[Records to process]:
= Beginning of Section =

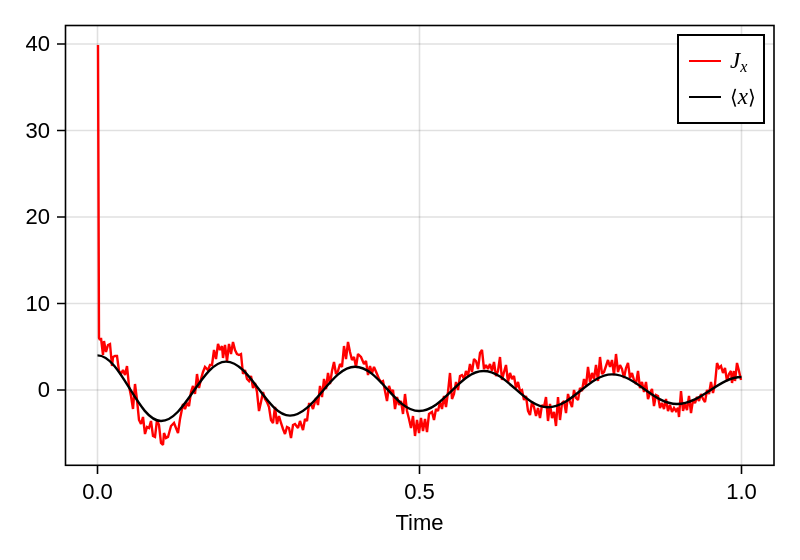
<!DOCTYPE html>
<html lang="en">
<head>
<meta charset="utf-8">
<title>Time series chart</title>
<style>
:root {
  --paper: #fff;
  --ink: #000;
  --grid: rgba(0, 0, 0, .12);
  --current: #f00;
  --mean: #000;
}
* { box-sizing: border-box; margin: 0; }
html, body { width: 800px; height: 560px; overflow: hidden; background: var(--paper); }
.chart {
  position: relative;
  width: 800px;
  height: 560px;
  color: var(--ink);
  font: 22px/26px "Liberation Sans", Arial, sans-serif;
}
.plot { position: absolute; inset: 0; display: block; }
.y-ticks {
  position: absolute;
  left: 0;
  top: 1px;
  width: 50px;
  height: 432.5px;
  display: grid;
  grid-template-rows: repeat(5, 1fr);
  align-items: center;
  text-align: right;
}
.x-ticks {
  position: absolute;
  left: 70.5px;
  top: 479px;
  width: 698px;
  display: flex;
  justify-content: space-between;
}
.x-ticks span { width: 54px; text-align: center; }
.x-label {
  position: absolute;
  left: 65px;
  top: 510px;
  width: 709px;
  text-align: center;
}
.legend {
  position: absolute;
  left: 677px;
  top: 34px;
  width: 88px;
  height: 90px;
  padding: 7px 0 7px 10px;
  border: 2px solid var(--ink);
  background: var(--paper);
  display: grid;
  grid-template-rows: 1fr 1fr;
}
.entry { display: flex; align-items: center; gap: 9px; white-space: nowrap; }
.swatch { width: 32px; height: 2.4px; flex: none; }
.swatch.current { background: var(--current); }
.swatch.mean { background: var(--mean); }
.symbol { font: italic 23px/26px "Liberation Serif", serif; }
.symbol sub { font-size: 16px; line-height: 0; vertical-align: -4px; }
.bracket { font: 20px/26px "DejaVu Sans", sans-serif; font-weight: 200; }
</style>
</head>
<body>
<figure class="chart">
  <svg class="plot" width="800" height="560" viewBox="0 0 800 560" fill="none" role="img" aria-label="Noisy red signal and smooth black damped oscillation over time">
    <g class="gridlines" stroke="var(--grid)" stroke-width="1.6">
      <path d="M97.5 25V465M419.5 25V465M741.5 25V465"/>
      <path d="M65 44H774M65 130.5H774M65 217H774M65 303.5H774M65 390H774"/>
    </g>
    <polyline class="current-series" stroke="var(--current)" stroke-width="2.4" stroke-linejoin="miter" stroke-miterlimit="2" points="
      98,45 99,338 100,340 101,338 103,355 104,341 106,352 108,345 110,344 112,366 113,357 115,356 117,356 119,371 121,374 123,370 125,375 127,366 129,386
      131,396 133,409 135,384 137,400 139,420 141,424 143,417 145,434 147,427 149,428 151,421 153,436 155,437 157,420 159,425 161,443 163,445 164,433 166,438
      168,437 171,426 174,423 176,428 178,433 180,419 183,404 185,409 187,403 189,406 191,392 193,386 195,394 197,374 199,388 201,379 203,372 205,367 208,370
      210,365 212,365 214,350 216,359 218,344 220,350 222,346 223,358 225,345 227,361 229,344 231,354 233,342 235,350 237,354 239,355 241,354 243,374 245,370
      247,379 249,381 251,376 253,388 255,383 257,392 259,411 261,402 263,392 265,399 267,402 269,407 271,420 273,423 275,407 277,424 279,416 281,423 283,429
      285,434 287,427 289,428 291,438 293,425 295,424 298,428 300,421 303,430 305,419 307,421 309,404 311,404 313,409 316,398 318,405 320,386 322,397 324,379
      326,389 328,373 330,384 332,371 334,362 336,374 338,371 340,364 342,367 344,346 346,359 348,342 350,352 352,360 354,357 356,367 358,354 361,357 364,364
      366,361 368,375 370,366 372,373 374,367 377,374 379,379 381,382 383,381 385,391 387,401 389,386 391,392 393,390 395,409 397,397 399,405 401,401 403,414
      405,394 407,411 409,419 411,428 413,416 415,436 417,420 419,433 421,418 423,431 425,419 427,432 429,414 432,412 434,420 436,409 438,411 440,402 442,409
      444,396 446,407 448,392 450,373 452,399 454,394 456,382 458,390 460,376 462,375 464,379 466,371 468,376 470,364 472,372 474,359 476,361 478,369 480,353
      482,350 484,369 486,365 488,369 490,364 492,371 494,362 496,376 498,371 500,357 502,380 504,372 506,365 508,382 510,373 512,379 514,376 516,388 518,382
      520,391 522,390 524,400 526,396 528,411 530,415 532,402 534,407 536,416 538,408 540,418 542,405 544,407 546,397 548,421 550,404 552,418 554,412 556,426
      558,397 560,420 562,403 564,401 566,413 568,394 570,402 572,407 574,390 576,398 578,400 580,388 582,391 584,379 586,386 588,367 590,382 592,373 594,379
      596,365 598,381 600,357 602,374 604,372 606,366 608,360 610,367 612,360 614,375 616,354 618,372 620,365 622,369 624,378 626,368 628,363 630,378 632,373
      634,380 636,384 638,371 640,388 642,382 644,392 646,382 648,399 650,393 652,389 654,406 656,395 658,396 660,408 662,403 664,409 666,399 668,411 670,405
      672,412 674,408 676,411 678,408 679,417 681,391 683,411 685,404 687,410 689,396 691,413 693,400 695,403 697,397 699,401 701,394 703,399 705,402 707,390
      709,394 711,382 713,393 715,384 717,363 719,368 721,366 723,373 725,368 727,381 729,374 731,371 732,383 734,371 735,381 737,363 739,371 741,380"/>
    <path class="mean-series" stroke="var(--mean)" stroke-width="2.4" d="M97.5 355.4C121 355.4 138 421 161 421C185 421 202 361.6 226 361.6C250 361.6 267 415.6 290 415.6C314 415.6 331 366.7 355 366.7C379 366.7 395 411 419 411C443 411 460 371 483.5 371C507 371 524 407.2 548 407.2C572 407.2 589 374.4 612 374.4C636 374.4 653 404 677 404C701 404 719 377 741.5 377"/>
    <g class="axes" stroke="var(--ink)" stroke-width="1.6">
      <rect x="65.5" y="25.5" width="708.5" height="439.8"/>
      <path d="M57 44H65M57 130.5H65M57 217H65M57 303.5H65M57 390H65M97.5 465V474M419.5 465V474M741.5 465V474"/>
    </g>
  </svg>
  <div class="y-ticks"><span>40</span><span>30</span><span>20</span><span>10</span><span>0</span></div>
  <div class="x-ticks"><span>0.0</span><span>0.5</span><span>1.0</span></div>
  <div class="x-label">Time</div>
  <div class="legend">
    <div class="entry"><span class="swatch current"></span><span class="symbol">J<sub>x</sub></span></div>
    <div class="entry"><span class="swatch mean"></span><span class="symbol"><span class="bracket">⟨</span>x<span class="bracket">⟩</span></span></div>
  </div>
</figure>
</body>
</html>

= End of Section =

[Task brief]:
Extract the text of all the records above verbatim, excluding pictures.

[Exercise result]:
<!DOCTYPE html>
<html lang="en">
<head>
<meta charset="utf-8">
<title>Time series chart</title>
<style>
:root {
  --paper: #fff;
  --ink: #000;
  --grid: rgba(0, 0, 0, .12);
  --current: #f00;
  --mean: #000;
}
* { box-sizing: border-box; margin: 0; }
html, body { width: 800px; height: 560px; overflow: hidden; background: var(--paper); }
.chart {
  position: relative;
  width: 800px;
  height: 560px;
  color: var(--ink);
  font: 22px/26px "Liberation Sans", Arial, sans-serif;
}
.plot { position: absolute; inset: 0; display: block; }
.y-ticks {
  position: absolute;
  left: 0;
  top: 1px;
  width: 50px;
  height: 432.5px;
  display: grid;
  grid-template-rows: repeat(5, 1fr);
  align-items: center;
  text-align: right;
}
.x-ticks {
  position: absolute;
  left: 70.5px;
  top: 479px;
  width: 698px;
  display: flex;
  justify-content: space-between;
}
.x-ticks span { width: 54px; text-align: center; }
.x-label {
  position: absolute;
  left: 65px;
  top: 510px;
  width: 709px;
  text-align: center;
}
.legend {
  position: absolute;
  left: 677px;
  top: 34px;
  width: 88px;
  height: 90px;
  padding: 7px 0 7px 10px;
  border: 2px solid var(--ink);
  background: var(--paper);
  display: grid;
  grid-template-rows: 1fr 1fr;
}
.entry { display: flex; align-items: center; gap: 9px; white-space: nowrap; }
.swatch { width: 32px; height: 2.4px; flex: none; }
.swatch.current { background: var(--current); }
.swatch.mean { background: var(--mean); }
.symbol { font: italic 23px/26px "Liberation Serif", serif; }
.symbol sub { font-size: 16px; line-height: 0; vertical-align: -4px; }
.bracket { font: 20px/26px "DejaVu Sans", sans-serif; font-weight: 200; }
</style>
</head>
<body>
<figure class="chart">
  <svg class="plot" width="800" height="560" viewBox="0 0 800 560" fill="none" role="img" aria-label="Noisy red signal and smooth black damped oscillation over time">
    <g class="gridlines" stroke="var(--grid)" stroke-width="1.6">
      <path d="M97.5 25V465M419.5 25V465M741.5 25V465"/>
      <path d="M65 44H774M65 130.5H774M65 217H774M65 303.5H774M65 390H774"/>
    </g>
    <polyline class="current-series" stroke="var(--current)" stroke-width="2.4" stroke-linejoin="miter" stroke-miterlimit="2" points="
      98,45 99,338 100,340 101,338 103,355 104,341 106,352 108,345 110,344 112,366 113,357 115,356 117,356 119,371 121,374 123,370 125,375 127,366 129,386
      131,396 133,409 135,384 137,400 139,420 141,424 143,417 145,434 147,427 149,428 151,421 153,436 155,437 157,420 159,425 161,443 163,445 164,433 166,438
      168,437 171,426 174,423 176,428 178,433 180,419 183,404 185,409 187,403 189,406 191,392 193,386 195,394 197,374 199,388 201,379 203,372 205,367 208,370
      210,365 212,365 214,350 216,359 218,344 220,350 222,346 223,358 225,345 227,361 229,344 231,354 233,342 235,350 237,354 239,355 241,354 243,374 245,370
      247,379 249,381 251,376 253,388 255,383 257,392 259,411 261,402 263,392 265,399 267,402 269,407 271,420 273,423 275,407 277,424 279,416 281,423 283,429
      285,434 287,427 289,428 291,438 293,425 295,424 298,428 300,421 303,430 305,419 307,421 309,404 311,404 313,409 316,398 318,405 320,386 322,397 324,379
      326,389 328,373 330,384 332,371 334,362 336,374 338,371 340,364 342,367 344,346 346,359 348,342 350,352 352,360 354,357 356,367 358,354 361,357 364,364
      366,361 368,375 370,366 372,373 374,367 377,374 379,379 381,382 383,381 385,391 387,401 389,386 391,392 393,390 395,409 397,397 399,405 401,401 403,414
      405,394 407,411 409,419 411,428 413,416 415,436 417,420 419,433 421,418 423,431 425,419 427,432 429,414 432,412 434,420 436,409 438,411 440,402 442,409
      444,396 446,407 448,392 450,373 452,399 454,394 456,382 458,390 460,376 462,375 464,379 466,371 468,376 470,364 472,372 474,359 476,361 478,369 480,353
      482,350 484,369 486,365 488,369 490,364 492,371 494,362 496,376 498,371 500,357 502,380 504,372 506,365 508,382 510,373 512,379 514,376 516,388 518,382
      520,391 522,390 524,400 526,396 528,411 530,415 532,402 534,407 536,416 538,408 540,418 542,405 544,407 546,397 548,421 550,404 552,418 554,412 556,426
      558,397 560,420 562,403 564,401 566,413 568,394 570,402 572,407 574,390 576,398 578,400 580,388 582,391 584,379 586,386 588,367 590,382 592,373 594,379
      596,365 598,381 600,357 602,374 604,372 606,366 608,360 610,367 612,360 614,375 616,354 618,372 620,365 622,369 624,378 626,368 628,363 630,378 632,373
      634,380 636,384 638,371 640,388 642,382 644,392 646,382 648,399 650,393 652,389 654,406 656,395 658,396 660,408 662,403 664,409 666,399 668,411 670,405
      672,412 674,408 676,411 678,408 679,417 681,391 683,411 685,404 687,410 689,396 691,413 693,400 695,403 697,397 699,401 701,394 703,399 705,402 707,390
      709,394 711,382 713,393 715,384 717,363 719,368 721,366 723,373 725,368 727,381 729,374 731,371 732,383 734,371 735,381 737,363 739,371 741,380"/>
    <path class="mean-series" stroke="var(--mean)" stroke-width="2.4" d="M97.5 355.4C121 355.4 138 421 161 421C185 421 202 361.6 226 361.6C250 361.6 267 415.6 290 415.6C314 415.6 331 366.7 355 366.7C379 366.7 395 411 419 411C443 411 460 371 483.5 371C507 371 524 407.2 548 407.2C572 407.2 589 374.4 612 374.4C636 374.4 653 404 677 404C701 404 719 377 741.5 377"/>
    <g class="axes" stroke="var(--ink)" stroke-width="1.6">
      <rect x="65.5" y="25.5" width="708.5" height="439.8"/>
      <path d="M57 44H65M57 130.5H65M57 217H65M57 303.5H65M57 390H65M97.5 465V474M419.5 465V474M741.5 465V474"/>
    </g>
  </svg>
  <div class="y-ticks"><span>40</span><span>30</span><span>20</span><span>10</span><span>0</span></div>
  <div class="x-ticks"><span>0.0</span><span>0.5</span><span>1.0</span></div>
  <div class="x-label">Time</div>
  <div class="legend">
    <div class="entry"><span class="swatch current"></span><span class="symbol">J<sub>x</sub></span></div>
    <div class="entry"><span class="swatch mean"></span><span class="symbol"><span class="bracket">⟨</span>x<span class="bracket">⟩</span></span></div>
  </div>
</figure>
</body>
</html>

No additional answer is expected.